08.01.2007 - 2007-08-01 NEW YORK, NY: Madison Square Garden / The Police: Still a force - Rock trio reprise the legend...
The Police: Still a force - Rock trio reprise the legend...
The Police broke up back in '84, but last night at Madison Square Garden, for the most anticipated rock show of 2007, the trio was definitely together.
Twenty-three years later The Police line-up is the usual suspects - Stewart Copeland on drums, Andy Summers strumming guitar and a singing bassist named Sting. They were still able to deliver their trademark mix of pop, jazz and reggae at the first of three area shows.
The gig was outstanding, strat to finish (although hardly worth the nearly $3,000 some fans are reported to have paid scalpers for a single ticket). To some celebreity fans like Ashton Kutcher and Demi Moore, hanging designer Donna Karen, zillionaire Ron Perelman and rock impresario Ron Delsener, the price of tickets meant nothing compared to seeing this concert.
One of the reasons this band commanded respect with stars and regular fans alike was they've remained true to their original melodies, but playful with the arrangements.
That toying and tinkering, for instance, twisted 'The Bed's Too Big Without You' into a new song. It was that kind of musical inventiveness that kept this from becoming a sappy nostalgia show.

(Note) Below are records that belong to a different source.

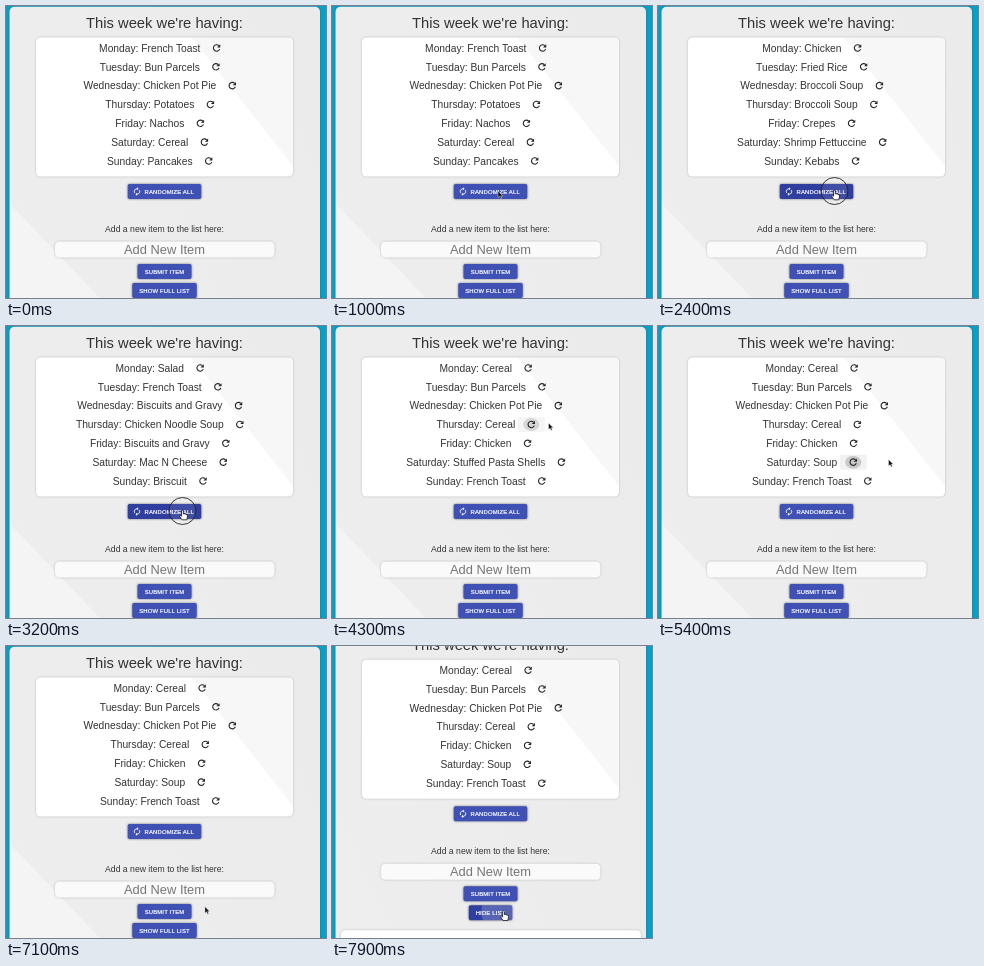
Animation, 320 px wide and 292 px high, one loop 8 s. Source, as an HTML page:

```html
<!DOCTYPE html>
<html lang="en">
<head>
<meta charset="utf-8">
<title>Weekly menu</title>
<style>
  html, body { margin: 0; width: 100%; height: 100%; overflow: hidden; background: #0a9fc4; }
  svg { display: block; width: 100vw; height: 100vh; }
  text { font-family: "Liberation Sans", Arial, sans-serif; fill: #333; text-anchor: middle; }
  .title { font-size: 14.76px; }
  .meal { font-size: 10.27px; }
  .label { font-size: 8.67px; }
  .hint { font-size: 12.9px; fill: #757575; }
  .button text { font-size: 5.9px; letter-spacing: .17px; fill: #fff; stroke: #fff; stroke-width: .22px; }
  .shadow { filter: drop-shadow(0 .6px .8px rgba(0, 0, 0, .22)); }
  .button .shadow { filter: drop-shadow(0 .7px .8px rgba(0, 0, 0, .5)); }
  .line { fill: none; stroke-width: 2.4; }
</style>
</head>
<body>
<svg id="stage" viewBox="0 0 320 292">
  <defs>
    <linearGradient id="cardFill" x1="0" y1="1" x2="1" y2="0">
      <stop offset="0" stop-color="#efefef"/><stop offset="1" stop-color="#ebebeb"/>
    </linearGradient>
    <g id="refresh">
      <path class="line" stroke="#222" d="M18.6 14.4A7 7 0 1 1 17 7"/>
      <path fill="#222" d="M20 4v7h-7z"/>
    </g>
    <g id="halfTurn">
      <path class="line" stroke="#fff" d="M6 15.5A7 7 0 0 1 12 5"/>
      <path fill="#fff" d="M12 1l4 4-4 4z"/>
    </g>
    <clipPath id="toggleClip"><rect id="toggleClipBox" y="277" height="15" rx="1.7"/></clipPath>
  </defs>
  <rect width="320" height="292" fill="#0a9fc4"/>
  <g id="page">
    <rect class="shadow" x="3.5" y=".7" width="310.5" height="700" rx="5" fill="url(#cardFill)"/>
    <path id="cardSheen" d="M4 198L94 292V310H4z" fill="#f4f4f4"/>
    <text class="title" x="158.5" y="21.5">This week we're having:</text>
    <rect class="shadow" x="30" y="31.5" width="257" height="139" rx="4.5" fill="#fff"/>
    <path d="M186 32H283Q287 32 287 36V160z" fill="#f7f7f7"/>
    <g id="rows"></g>
    <text class="label" x="158.5" y="225.6">Add a new item to the list here:</text>
    <rect class="shadow" x="49" y="235.5" width="219.5" height="16" rx="4.5" fill="#fafafa"/>
    <text class="hint" x="158.5" y="248">Add New Item</text>
    <g id="buttons"></g>
    <circle id="ripple" r="0" fill="#fff" clip-path="url(#toggleClip)"/>
    <rect id="fullList" class="shadow" x="9" y="302" width="300" height="380" rx="4.5" fill="#fff"/>
  </g>
  <circle id="ring" r="13.5" fill="#fff" fill-opacity=".08" stroke="#222" stroke-width=".9"/>
  <g id="cursor">
    <path id="arrow" d="M0 0V6.6L1.6 5.2 2.7 7.6 3.8 7.1 2.8 4.8H4.8z" fill="#111" stroke="#fff" stroke-width=".4"/>
    <path id="hand" transform="translate(0 -3)" d="M-.9 3Q0 1.4 .9 3V6Q2 5.2 2.5 6.2 3.6 5.6 3.9 6.7 5.2 6.4 5.1 8L4.3 11.8H-.4L-2.9 8.2Q-2.5 6.9 -.9 8.2z" fill="#fff" stroke="#111" stroke-width=".75"/>
    <path id="beam" d="M-1.6 -4.3Q0 -4.3 0 -3.3Q0 -4.3 1.6 -4.3M0 -3.5V3.5M-1.6 4.3Q0 4.3 0 3.3Q0 4.3 1.6 4.3" fill="none" stroke="#333" stroke-width=".8"/>
  </g>
</svg>
<script>
const LOOP = 8000, CENTER = 158.5, SCROLL = 17.8;
const TOGGLE = 7650;      // the full list opens
const HOVER_START = 1100; // the page begins to react to the pointer
const days = ['Monday', 'Tuesday', 'Wednesday', 'Thursday', 'Friday', 'Saturday', 'Sunday'];

// Each menu starts at the given time; the last two change a single day.
const third = ['Cereal', 'Bun Parcels', 'Chicken Pot Pie', 'Broccoli Soup', 'Chicken', 'Stuffed Pasta Shells', 'French Toast'];
const fourth = swap(third, 3, 'Cereal');
const menus = [
  [0, ['French Toast', 'Bun Parcels', 'Chicken Pot Pie', 'Potatoes', 'Nachos', 'Cereal', 'Pancakes']],
  [1650, ['Chicken', 'Fried Rice', 'Broccoli Soup', 'Broccoli Soup', 'Crepes', 'Shrimp Fettuccine', 'Kebabs']],
  [2500, ['Salad', 'French Toast', 'Biscuits and Gravy', 'Chicken Noodle Soup', 'Biscuits and Gravy', 'Mac N Cheese', 'Briscuit']],
  [3330, third],
  [4200, fourth],
  [5400, swap(fourth, 5, 'Soup')]
];
const track = [
  [100, 200, 304], [600, 166, 187], [800, 166, 187], [1000, 166, 185], [1200, 176.5, 185],
  [3450, 176.5, 185], [3950, 216.5, 97], [4500, 216.5, 97], [5150, 230.5, 133.5],
  [5480, 230.5, 133.5], [5800, 217, 237.5], [6300, 217, 242.5], [6500, 217, 242.5],
  [6800, 217, 245.5], [6950, 217, 245.5], [7300, 171.5, 283.5], [TOGGLE, 171.5, 283.5],
  [7800, 171.5, 283.5 - SCROLL]
];
const presses = [[1450, 1650], [2300, 2500], [3130, 3330], [4050, 4200], [5250, 5400], [7500, TOGGLE]];
const iconRipples = [[3, 4050, 4200], [5, 5250, 5400]];

const $ = id => document.getElementById(id);
const clamp = v => Math.max(0, Math.min(1, v));
const ease = v => v * v * (3 - 2 * v);
const show = (node, on) => node.setAttribute('visibility', on ? 'visible' : 'hidden');

function swap(list, index, value) {
  return list.map((item, i) => i === index ? value : item);
}

function set(node, attrs) {
  for (const key in attrs) node.setAttribute(key, attrs[key]);
}

function add(parent, tag, attrs) {
  const node = document.createElementNS('http://www.w3.org/2000/svg', tag);
  set(node, attrs);
  return parent.appendChild(node);
}

const rows = days.map((day, i) => {
  const y = 42 + 18.83 * i;
  const text = add($('rows'), 'text', { class: 'meal', x: 143.8, y: y + 3.7 });
  const box = add($('rows'), 'g', {});
  const hover = add(box, 'rect', { x: -13.5, y: -7.5, width: 27, height: 15, rx: 1.7 });
  const ripple = add(box, 'ellipse', { rx: 8, ry: 6.5 });
  add(box, 'use', { href: '#refresh', transform: 'scale(.46) translate(-12 -12)' });
  return { day, y, text, box, hover, ripple };
});

function makeButton(label, y, width, textX = CENTER) {
  const group = add($('buttons'), 'g', { class: 'button' });
  const rect = add(group, 'rect', { class: 'shadow', x: CENTER - width / 2, y, width, height: 15, rx: 1.7 });
  const text = add(group, 'text', { x: textX, y: y + 9.5 });
  text.textContent = label;
  return { group, rect, text, y, width };
}

const randomize = makeButton('RANDOMIZE ALL', 178, 73.5, 163.2);
const icon = add(randomize.group, 'g', { transform: 'translate(131 185.5) scale(.39) translate(-12 -12)' });
add(icon, 'use', { href: '#halfTurn' });
add(icon, 'use', { href: '#halfTurn', transform: 'rotate(180 12 12)' });
const submit = makeButton('SUBMIT ITEM', 258, 54);
const toggle = makeButton('SHOW FULL LIST', 277, 64.5);
const buttons = [randomize, submit, toggle];

function cursorAt(t) {
  let i = 0;
  while (i < track.length - 1 && t >= track[i + 1][0]) i++;
  const a = track[i], b = track[i + 1] || a;
  const k = b === a ? 0 : ease(clamp((t - a[0]) / (b[0] - a[0])));
  return [a[1] + (b[1] - a[1]) * k, a[2] + (b[2] - a[2]) * k];
}

function drawRows(t, x, y) {
  const meals = menus.filter(([start]) => t >= start).pop()[1];
  let over = false;
  rows.forEach((row, i) => {
    const label = `${row.day}: ${meals[i]}`;
    if (row.text.textContent !== label) row.text.textContent = label;
    const iconX = 143.8 + row.text.getComputedTextLength() / 2 + 16.1;
    row.box.setAttribute('transform', `translate(${iconX} ${row.y})`);
    const hovered = Math.abs(x - iconX) < 13.5 && Math.abs(y - row.y) < 7.5;
    over = over || hovered;
    const hit = iconRipples.find(([index, start, end]) => index === i && t >= start && t < end + 400);
    const glow = hit ? clamp((t - hit[1]) / 120) * clamp((hit[2] + 400 - t) / 400) : 0;
    row.hover.setAttribute('fill-opacity', Math.max(hovered ? .05 : 0, glow * .05));
    row.ripple.setAttribute('fill-opacity', glow * .17);
  });
  return over;
}

function drawButtons(t, x, y) {
  const open = t >= TOGGLE;
  toggle.width = open ? 43.5 : 64.5;
  toggle.text.textContent = open ? 'HIDE LIST' : 'SHOW FULL LIST';
  const box = { x: CENTER - toggle.width / 2, width: toggle.width };
  set(toggle.rect, box);
  set($('toggleClipBox'), box);
  const grow = clamp((t - 7500) / 550);
  set($('ripple'), { cx: x, cy: y, r: 4 + 25 * grow, 'fill-opacity': t >= 7500 ? .2 : 0 });
  show($('fullList'), open);
  show($('cardSheen'), !open);
  let over = false;
  for (const b of buttons) {
    const hovered = t >= HOVER_START && Math.abs(x - CENTER) < b.width / 2 && y > b.y && y < b.y + 15;
    b.rect.setAttribute('fill', hovered ? '#303f9f' : '#3f51b5');
    over = over || hovered;
  }
  return over;
}

function render(t) {
  const scroll = SCROLL * ease(clamp((t - TOGGLE) / (7800 - TOGGLE)));
  const [x, y] = cursorAt(t), pageY = y + scroll;
  $('page').setAttribute('transform', `translate(0 ${-scroll})`);
  const overRow = drawRows(t, x, pageY), overButton = drawButtons(t, x, pageY);
  const overInput = x > 49 && x < 268.5 && pageY > 235.5 && pageY < 251.5;
  const shape = overRow || overButton ? 'hand' : overInput ? 'beam' : 'arrow';
  for (const id of ['hand', 'beam', 'arrow']) show($(id), id === shape);
  $('cursor').setAttribute('transform', `translate(${x} ${y})`);
  set($('ring'), { cx: x, cy: y });
  show($('ring'), presses.some(([start, end]) => t >= start && t < end));
}

const begin = performance.now();
function frame() {
  render((performance.now() - begin) % LOOP);
  requestAnimationFrame(frame);
}
frame();
</script>
</body>
</html>
```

Police crowd control was effective right from the start, getting the fans up and dancing from the first song, 'Message In A Bottle'.
From there it was pretty much a nonstop hit-fest that followed with the trio pumping new blood into well-worn No.1 radio singles like 'Don't Stand So Close To Me', 'Every Little Thing She Does Is Magic', 'Invisible Sun' and, of course, 'Roxanne', played under red lights.
In all, there were more than 20 songs during the two-hour set, which the band played on a small stage with multiple video screens above. Without standard flash-pot razzle-dazzle this show had an unusual intimacy about it that let the focus stay on the music.
Earlier this year when The Police played the Grammys, they were "Sting and the other two guys." Last night they looked and sounded like a band again.
At the heart of every song were Copeland's fast and furious temp switch-ups that kept his sticks a blur for most of the performance. His drumming today is even more experimental than when The Police were at their zenith and he hit his stride during 'Walking In Your Footsteps'.
Summers' fret-work was often heady as he intertwined off-centre jazz chords with Sting's bass thumps. Some of his solos noodled a little too hard, but he still has virtuosity and velocity in his fingers. He was excellent on the unexpected rocker 'Driven To Tears'.
The there was Sting.
The tantric singer is as physically buff as his beat-up Fender bass is decrepit. Sting stung the house with his signature reedy tenor and emotional delivery that said the words, some 30 years old, that still held meaning for him. When he introduced The Police schoolgirl jail-bait tune 'Don't Stand So Close To Me' he made the number even more personal when he reminded the house, "You Know, before all this, I used to be a teacher."
There's nothing unrehearsed about Sting. Despite his natural magnetism and charisma, he's a practiced musician who never makes the mistake of forgetting he has to entertain when on stage.
He didn't forget at this Garden party.
The Police presence will continue with another MSG show tomorrow and at Giants Stadium in the Meadowlands Sunday. The Police return to New York for a one-night stand, back at the Garden, on Halloween.
© New York Post by Dan Aquilante